Respond vs. React
A car cuts you off on the highway. Do you respond or react?
Someone takes the last [insert something desired] right from under your outreached hand. Do you respond or reach?
It snows 6 inches on the most important day of your life (this week). Do you respond or react?
Your car gets crashed while you’re shopping and you come out to an empty crime scene, no note on the window no witnesses. Do you respond or react?
What about the really hard stuff. What about the life changing stuff.
Reacting: to exert a reciprocal or counteracting force or influence, in other words, a knee jerk push back at the thing that has affected you. You push back at the car that cuts you off, you push back at the person that took the last shiny apple, you stomp angrily around talking smack about the snow. Get it?
Responding: to say, write or do something as an answer. In other words, an opportunity to understand the big picture, the wholeness of what’s involved and to involve yourself by understanding who you are to all of that and to yourself. Are you just a person driving down the highway affected someone who cut your off, or are you so much more, with so many different and better things to think about? Are you just a person wanting that apple, or a person willing to share and look for a different solution.
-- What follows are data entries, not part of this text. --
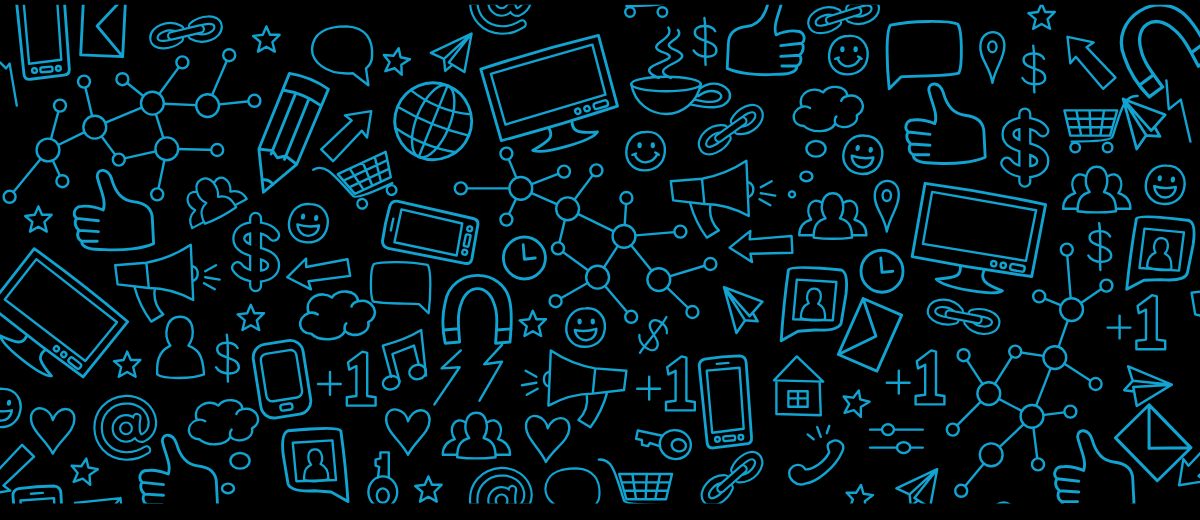
<!DOCTYPE html>
<html lang="en">
<head>
<meta charset="utf-8">
<title>Social media doodle pattern</title>
<style>
:root{--ink:#12a3d1;--night:#000}
html,body{margin:0;width:1200px;height:520px;overflow:hidden;background:var(--night)}
.banner{display:block;width:1200px;height:520px}
.doodles{fill:none;stroke:var(--ink);stroke-width:2;stroke-linecap:round;stroke-linejoin:round}
.rim{stroke:var(--ink)}
.core{stroke:var(--night)}
.rim-wide{stroke-width:11}.core-wide{stroke-width:7.2}
.rim-slim{stroke-width:8}.core-slim{stroke-width:4.4}
.node{fill:var(--night)}
.dot{fill:var(--ink);stroke:none}
</style>
</head>
<body>
<svg class="banner" viewBox="0 0 1000 433.33" role="img" aria-label="Seamless pattern of blue hand-drawn social media icons on black">
<defs>
<clipPath id="strip"><rect x="0" y="4" width="1000" height="415.5"/></clipPath>
<path id="star" d="M0-11 3-4 11-4 5 2 7 10 0 6-7 10-5 2-11-3-3-4Z"/>
<g id="link-shape"><path d="M-5-3C-14-9-27-4-27 3C-27 11-13 10-6 5M5 3C14 9 27 4 27-3C27-11 13-10 6-5"/></g>
<g id="link"><use href="#link-shape" class="rim rim-slim"/><use href="#link-shape" class="core core-slim"/><path class="rim rim-slim" d="M-12 2 12-2"/><path class="core core-slim" d="M-12 2 12-2"/></g>
<g id="dollar-shape"><path d="M15-14C9-23-14-23-14-11C-14 2 15-2 15 11C15 23-9 23-15 13M0-28V28"/></g>
<g id="dollar-big"><use href="#dollar-shape" class="rim rim-wide"/><use href="#dollar-shape" class="core core-wide"/></g>
<path id="dollar" d="M8-8C5-14-9-14-9-7C-9 1 9-1 9 8C9 15-6 15-10 8M-1-19C1-6-1 8 0 20"/>
<g id="at-shape"><circle r="8"/><path d="M9-9C7 2 9 9 14 8C29 1 22-24 0-24C-32-22-30 22 0 23C8 23 12 21 17 18"/></g>
<g id="at"><use href="#at-shape" class="rim rim-slim" stroke-width="7"/><use href="#at-shape" class="core core-slim"/></g>
<g id="monitor"><path stroke-width="2.4" d="M-51-41Q0-43 51-41L50 20Q0 22-51 21ZM-10 22C-8 30-12 32-28 36C-20 42 22 42 28 36C12 33 8 30 10 22"/><path d="M-44-35 44-35 43 8-44 9Z"/><circle cx="17" cy="15" r="2.2"/><circle cx="25" cy="15" r="2.2"/><rect x="31" y="12.500" width="12" height="5" rx="2"/></g>
<g id="phone"><path stroke-width="2.4" d="M-15-38Q0-39 15-38Q20-37 20-32L19 32Q19 37 14 37L-14 38Q-19 38-19 33L-20-32Q-20-37-15-38Z"/><path d="M-14-28 14-28 13 24-14 25ZM-5-33H5"/><circle cx="-10" cy="31" r="2"/><rect x="-5" y="29" width="10" height="4" rx="1"/><circle cx="10" cy="31" r="2"/></g>
<g id="handset"><rect x="-21" y="-31" width="42" height="62" rx="11" stroke-width="2.4"/><rect x="-15" y="-23" width="30" height="40" rx="5"/><rect x="-5" y="21" width="10" height="5" rx="2"/></g>
<path id="thumb" stroke-width="2.4" d="M-9-2C-6-10-12-20-14-30C-14-37-5-37-2-28C1-17 6-10 16-9C26-8 32-4 32 6L33 26C24 30 8 32-8 31C-18 31-27 30-27 24C-31 22-31 17-29 15C-33 12-33 7-31 5C-35 2-33-5-27-5C-20-6-14-4-9-2M-31 5-13 7M-29 15-13 16M-27 24-14 24"/>
<path id="megaphone" d="M-36-11-10-13C6-16 18-22 27-28L29 18C18 12 6 8-8 8L-34 5ZM-20 7C-17 18-12 28-6 36L4 30C-2 24-4 16-3 9M-10-13-8 8M29-10C34-8 34 0 29 2M39-6 48-11M39-1 51 1M38 4 47 9"/>
<g id="face"><path d="M0-16C11-17 17-8 16 1C15 11 8 16-1 16C-11 16-17 8-16-1C-15-10-9-16 0-16Z"/><ellipse class="dot" cx="-5" cy="-5" rx="1.800" ry="2.500"/><ellipse class="dot" cx="6" cy="-5" rx="1.800" ry="2.500"/></g>
<g id="smile"><use href="#face"/><path d="M-9 3C-5 12 6 11 10 2M-11 3-8 2M8 1 11 3"/></g>
<g id="grin"><use href="#face"/><path d="M-9 2Q0 4 9 1C9 13-7 14-9 2Z"/></g>
<path id="cloud" d="M-20 14C-30 14-32 2-22-2C-26-14-12-20-4-14C0-21 16-20 16-11C28-14 34 0 24 5C26 14 12 18 6 12C2 20-14 20-20 14ZM-22-2Q-18-3-15-1M16-11Q12-10 11-7M6 12Q5 8 7 6"/>
<path id="person" d="M-8-2C-14-10-12-26 0-26C12-26 13-10 7-2C14 1 19 4 20 22C10 26-14 26-19 22C-20 6-14 1-8-2Z"/>
<path id="people" d="M-6 2C-12-6-9-19 0-19C9-19 11-6 6 2C13 4 16 8 16 18Q0 20-16 18C-16 8-13 4-6 2ZM-9-11C-18-17-24-6-18 3C-25 5-28 9-28 16H-16M9-11C18-17 24-6 18 3C25 5 28 9 28 16H16"/>
<g id="contact"><path stroke-width="2.4" d="M-22-28Q-20-32 22-28Q28-26 26-8L22 16Q20 23 0 22L-14 23-28 31Q-26 0-22-28Z"/><path d="M-15-20 18-18 15 14-18 13Z"/><use href="#person" transform="translate(-1 1) rotate(4) scale(.52)" stroke-width="3.600"/></g>
<path id="bubble" stroke-width="2.4" d="M-28-24C-10-28 20-28 28-25C32-20 32 10 29 16C20 19-12 18-19 19L-29 29C-31 10-32-18-28-24Z"/>
<path id="balloon" d="M20 12 22 26 9 16C-15 18-25 5-25-4C-24-20-10-23 4-23C20-22 26-12 25 2C25 8 22 10 20 12Z"/>
<path id="plane" d="M16-17-18-1-7 4 16-17-3 7 10 15ZM-7 4-6 14 0 9"/>
<path id="arrow" d="M-26 0-8-13-9-6 26-7 26 7-9 6-8 13Z"/>
<path id="envelope" stroke-width="2.4" d="M-26-17 25-18 26 17-25 18ZM-26-17 1 5 25-18"/>
<g id="cart"><path d="M-23-13 21-13 15 8-18 8ZM-21-6 19-6M-19 1 17 1M-13-13-9 8M-2-13-1 8M10-13 7 8M38-25C26-26 24-12 17 9Q16 13-17 13"/><circle cx="-14" cy="18" r="4"/><circle cx="13" cy="18" r="4"/></g>
<path id="heart" d="M0 20C-6 8-20 0-18-12C-15-22-2-18 0-8C4-20 18-20 18-9C18 2 6 8 0 20Z"/>
<g id="pin"><path d="M0 22C-2 8-11 2-10-9C-9-24 10-24 10-9C10 2 3 8 0 22Z"/><ellipse cy="-8" rx="3.500" ry="4.500"/></g>
<g id="clock"><circle r="17.500" stroke-width="2.4"/><path stroke-width="2.4" d="M-1-11 0 1 9 0"/></g>
<path id="plus-one" d="M0-14 12-23 16-22 16 14 23 15 23 22-1 22-1 15 7 14 7-11 1-8ZM-25 4H-6M-15-6V13"/>
<path id="bolt" d="M9-23-7-8 8-9-13 22"/>
<path id="magnet" stroke-width="2.4" d="M-27 28C-30 14-29 2-27-6C-22-36 22-36 27-6C29 4 28 16 27 27L15 28C16 14 17 4 14-4C9-22-9-22-14-4C-17 4-16 14-15 27ZM-28 17-16 16M16 17 28 16"/>
<g id="key"><ellipse cx="12" rx="13" ry="12"/><ellipse cx="15" rx="6" ry="5"/><path d="M0-5-21-5-21 2-16 2-15 6-10 6-9 3 0 4"/></g>
<circle id="atom" class="node" r="9.500"/>
<circle id="ion" class="node" r="5"/>
</defs>
<g class="doodles" clip-path="url(#strip)">
<g id="molecule-left">
<path d="M79 106 70 68M40 125 79 106 127 86 173 88M79 106 99 133 139 124M127 86 102 66M127 86 152 52M127 86 139 124M191 46 173 88 212 84M181 125 139 124 131 162M50 88 40 125 8 164M40 125 52 151"/>
<use href="#atom" x="79" y="106"/><use href="#atom" x="127" y="86"/><use href="#atom" x="173" y="88"/><use href="#atom" x="139" y="124"/><use href="#atom" x="40" y="125"/>
<use href="#ion" x="70" y="68"/><use href="#ion" x="102" y="66"/><use href="#ion" x="152" y="52"/><use href="#ion" x="191" y="46"/><use href="#ion" x="212" y="84"/><use href="#ion" x="181" y="125"/><use href="#ion" x="131" y="162"/><use href="#ion" x="99" y="133"/><use href="#ion" x="50" y="88"/><use href="#ion" x="8" y="164"/><use href="#ion" x="52" y="151"/>
</g>
<g id="molecule-centre">
<path d="M422 128 434 157 384 157M422 183 434 157 470 143M434 157 473 174 520 197 549 233M497 142 473 174 465 207 498 231 520 197M522 165 520 197 567 193M463 251 498 231 526 264M592 220 549 233 577 260"/>
<use href="#atom" x="434" y="157"/><use href="#atom" x="473" y="174"/><use href="#atom" x="520" y="197"/><use href="#atom" x="498" y="231"/><use href="#atom" x="549" y="233"/>
<use href="#ion" x="422" y="128"/><use href="#ion" x="384" y="157"/><use href="#ion" x="422" y="183"/><use href="#ion" x="470" y="143"/><use href="#ion" x="497" y="142"/><use href="#ion" x="522" y="165"/><use href="#ion" x="567" y="193"/><use href="#ion" x="465" y="207"/><use href="#ion" x="463" y="251"/><use href="#ion" x="526" y="264"/><use href="#ion" x="592" y="220"/><use href="#ion" x="577" y="260"/>
</g>
<g id="molecule-right">
<path d="M889 208 893 258 866 247M922 238 893 258 879 298 913 320M879 298 846 293 824 328 860 347 879 298M803 296 824 328 794 358M892 343 860 347 865 387M860 347 826 379 801 409"/>
<use href="#atom" x="893" y="258"/><use href="#atom" x="879" y="298"/><use href="#atom" x="824" y="328"/><use href="#atom" x="860" y="347"/><use href="#atom" x="826" y="379"/>
<use href="#ion" x="889" y="208"/><use href="#ion" x="866" y="247"/><use href="#ion" x="922" y="238"/><use href="#ion" x="913" y="320"/><use href="#ion" x="846" y="293"/><use href="#ion" x="803" y="296"/><use href="#ion" x="794" y="358"/><use href="#ion" x="892" y="343"/><use href="#ion" x="865" y="387"/><use href="#ion" x="801" y="409"/>
</g>
<g id="devices">
<use href="#monitor" transform="translate(461 83) rotate(-16)"/>
<use href="#monitor" transform="translate(814 202) rotate(10)"/>
<use href="#monitor" transform="translate(43 269) rotate(38) scale(.97)"/>
<use href="#phone" transform="translate(36 27) rotate(-5)"/>
<use href="#phone" transform="translate(359 194) rotate(-78)"/>
<use href="#phone" transform="translate(605 335) rotate(-5) scale(.98)"/>
<use href="#phone" transform="translate(33 444) rotate(-4)"/>
<use href="#handset" transform="translate(235 316) rotate(-9)"/>
</g>
<g id="messages">
<use href="#balloon" x="285" y="45"/>
<use href="#bubble" x="770" y="45"/>
<use href="#bubble" transform="translate(334 239) scale(-.8 .76)"/>
<use href="#balloon" transform="translate(477 411) scale(.9)"/>
<use href="#contact" x="679" y="253"/>
<use href="#contact" transform="translate(968 211) rotate(2)"/>
<use href="#contact" transform="translate(262 387) scale(-1 1)"/>
<use href="#envelope" transform="translate(86 21) rotate(94)"/>
<use href="#envelope" transform="translate(725 279) rotate(-65)"/>
<use href="#envelope" transform="translate(961 369) rotate(47) scale(.98 1.12)"/>
<use href="#envelope" transform="translate(83 431) rotate(-5) scale(.75 .8)"/>
<use href="#plane" x="377" y="45"/>
<use href="#plane" transform="translate(952 104) rotate(-80) scale(1.15)"/>
<use href="#plane" transform="translate(618 259) rotate(-80) scale(1.05)"/>
<use href="#plane" transform="translate(952 320) rotate(48) scale(1.05)"/>
<use href="#plane" transform="translate(765 408)"/>
<use href="#at" transform="translate(418 2)"/>
<use href="#at" transform="translate(105 357)"/>
<use href="#at" transform="translate(418 417)"/>
<use href="#cloud" x="690" y="91"/><ellipse cx="680" cy="124" rx="8" ry="6.500"/><ellipse cx="672" cy="147" rx="5" ry="4"/><circle cx="660" cy="162" r="2.500"/>
<use href="#cloud" transform="translate(281 263) scale(1.08)"/>
<use href="#cloud" x="186" y="352"/><ellipse cx="200" cy="384" rx="8" ry="6.500"/><ellipse cx="190" cy="407" rx="5" ry="4"/>
</g>
<g id="reactions">
<use href="#thumb" x="95" y="177"/>
<use href="#thumb" transform="translate(638 31) scale(-.97 1)"/>
<use href="#thumb" x="788" y="105"/>
<use href="#thumb" transform="translate(149 397) scale(.98)"/>
<use href="#thumb" transform="translate(912 394)"/>
<use href="#smile" x="707" y="46"/>
<use href="#smile" x="538" y="126"/>
<use href="#grin" transform="translate(719 129) rotate(8)"/>
<use href="#grin" transform="translate(971 154) rotate(5)"/>
<use href="#grin" transform="translate(257 186) rotate(6)"/>
<use href="#grin" x="488" y="273"/>
<use href="#grin" transform="translate(1 340) rotate(6)"/>
<use href="#heart" x="44" y="358"/><use href="#heart" x="340" y="359"/><use href="#heart" transform="translate(456 365) rotate(3)"/>
<use href="#plus-one" x="290" y="316"/><use href="#plus-one" x="556" y="320"/><use href="#plus-one" x="764" y="315"/><use href="#plus-one" x="948" y="269"/>
<use href="#star" x="222" y="33"/><use href="#star" transform="translate(330 51) rotate(12)"/><use href="#star" x="868" y="14"/><use href="#star" x="32" y="183"/><use href="#star" x="106" y="304"/><use href="#star" x="209" y="265"/><use href="#star" x="444" y="270"/><use href="#star" transform="translate(713 336) rotate(14)"/><use href="#star" x="357" y="408"/><use href="#star" transform="translate(70 393) rotate(10)"/><use href="#star" transform="translate(716 415) rotate(8)"/>
</g>
<g id="community">
<use href="#people" transform="translate(176 165) rotate(-28) scale(.92)"/>
<use href="#people" x="694" y="180"/><use href="#people" x="914" y="158"/><use href="#people" x="397" y="363"/>
<use href="#person" x="150" y="290"/>
<use href="#megaphone" x="132" y="232"/><use href="#megaphone" x="595" y="162"/>
<use href="#megaphone" transform="translate(486 320) scale(-1 1)"/>
</g>
<g id="commerce">
<use href="#dollar-big" x="213" y="210"/><use href="#dollar-big" x="854" y="123"/>
<use href="#dollar" x="588" y="34"/><use href="#dollar" x="862" y="57"/><use href="#dollar" x="917" y="205"/><use href="#dollar" x="190" y="298"/><use href="#dollar" transform="translate(545 279) rotate(38) scale(.95)"/>
<use href="#cart" x="910" y="105"/>
<use href="#cart" transform="translate(306 148) rotate(-25) scale(-1 1)"/>
<use href="#cart" transform="translate(537 408) scale(-1 1)"/>
<use href="#cart" x="539" y="-8"/>
</g>
<g id="navigation">
<use href="#link" transform="translate(155 27) rotate(-4)"/><use href="#link" transform="translate(609 108) rotate(-26)"/><use href="#link" transform="translate(703 13) rotate(-8)"/><use href="#link" transform="translate(803 264) rotate(20)"/><use href="#link" transform="translate(610 399) rotate(-32)"/>
<use href="#arrow" transform="translate(907 50) rotate(48)"/>
<use href="#arrow" transform="translate(291 111) rotate(135)"/>
<use href="#arrow" transform="translate(634 205) rotate(-3)"/>
<use href="#arrow" transform="translate(265 227) rotate(-9)"/>
<use href="#arrow" transform="translate(5 394) rotate(-45)"/>
<use href="#arrow" transform="translate(1001 386) rotate(-45)"/>
<use href="#pin" x="827" y="47"/><use href="#pin" transform="translate(739 171)"/><use href="#pin" x="836" y="439"/>
<use href="#clock" x="437" y="215"/><use href="#clock" x="735" y="226"/>
<g id="globe" transform="translate(361 101) rotate(22)"><circle r="32" stroke-width="2.4"/><ellipse rx="14" ry="32"/><path d="M0-32V32M-32 0Q0 5 32 0M-27-17Q0-9 27-17M-27 17Q0 23 27 17"/></g>
</g>
<g id="objects">
<g id="pencil" transform="translate(239 112) rotate(22)" stroke-width="2.400"><path d="M-17-48Q0-52 18-48L17 20 0 52-17 20ZM-17-33Q0-37 17-33M-6-34-6 20M6-34 6 20M-17 20-6 17 0 21 6 17 17 20M-5 43Q0 40 5 43"/></g>
<g id="coffee" transform="translate(567 75)"><ellipse cx="-12" cy="-5" rx="29" ry="6"/><path d="M-41-5C-38 12-24 20-12 20C2 20 14 10 17-5M16-1C28-10 44-3 41 7C37 17 22 15 8 12M15 5C24-2 35 1 34 6C31 12 20 10 12 8M-18-10C-46-22 10-24-16-32C-30-38-4-42-10-52M-8-10C-32-20 20-24-6-34C-18-40 4-42-2-50"/></g>
<use href="#magnet" x="398" y="258"/>
<use href="#magnet" transform="translate(967 37) rotate(-32) scale(1.15)"/>
<use href="#bolt" x="375" y="315"/><use href="#bolt" transform="translate(411 311) rotate(-4)"/>
<path d="M972 67 974 91 984 83 992 118M0 52 5 57 8 53 14 88"/>
<g id="note" transform="translate(336 301)"><path d="M-10 13-17-13Q2-18 15-26L19 12M-3 17-9-6 9-13 13 3"/><ellipse cx="-10" cy="18" rx="7" ry="5.500" transform="rotate(-15 -10 18)"/><ellipse cx="12" cy="9" rx="7" ry="6" transform="rotate(-15 12 9)"/></g>
<g id="house" transform="translate(665 321)"><path d="M-20-4-1-24 21-3ZM-18-3-18 24 19 25 18-3M-8 5 8 5 8 18-8 18ZM0 5V18M-8 11H8"/></g>
<g id="sliders" transform="translate(747 366)"><path d="M-22-8H-12M-2-8H22M-22 7H0M12 7H22"/><ellipse cx="-7" cy="-8" rx="5" ry="4.500"/><ellipse cx="6" cy="7" rx="5.500" ry="4.500"/></g>
<g id="receiver" transform="translate(682 382)"><path d="M-24 10C-26 17-18 24-11 21C-2 20 14 8 20-6C23-12 16-17 11-14C5-12 9-7 9-5C5 3-5 10-11 9C-13 5-20 3-24 10ZM-4-16-9-20M2-18-1-26M7-21 9-27"/></g>
<use href="#key" transform="translate(551 368) rotate(12)"/>
<use href="#key" transform="translate(319 398) rotate(90)"/>
<path d="M1000 243 993 244 996 262 1000 263"/>
</g>
</g>
</svg>
</body>
</html>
The point is if we spend out lives limited by reacting to what occurs how will we even notice when opportunities are offered? We won’t because we aren’t thinking with the intent to respond to life we are reacting. Noticing possibilities requires your attention to things that may not necessarily directly affect you, that requires thought… that requires that you spend more time responding to events and circumstances than reacting.
The easiest way to set this kind of change into motion is to start to think about who you are. Think about the person you want to be, and what that means in terms of what you are willing to think about. Are you the person that spends half the morning talking about the person that cut you off on the highway, or the person that recognizes talking about something like that has no positive consequence and you are all about positive.
Who are you to you?
Still challenged by reacting, what about using the age-old tool of counting back from 10? You know it only takes 7 seconds to defuse your emotional response and 17 seconds to start a new emotional response.
Next time you recognize that you are reacting, count to 10. Then think of something else that will provide you with relief. I’m sure you’ve heard this before… for years, people suffering from anxiety over public speaking have been encouraged to picture the audience in their underwear, the same holds true for frustration, anger, sadness. When we choose to change from reacting to responding this is a great tool for providing ourselves with emotional relief.
I’m saying emotional relief because most negative thoughts and reactions are emotional responses to a situation or circumstance or event. Find a way to work your way to a more pleasant emotional response and you will find relief to your need to respond rather than react.
We are NOT the event or a circumstance…. we are who we think we are.
Have an amazing day!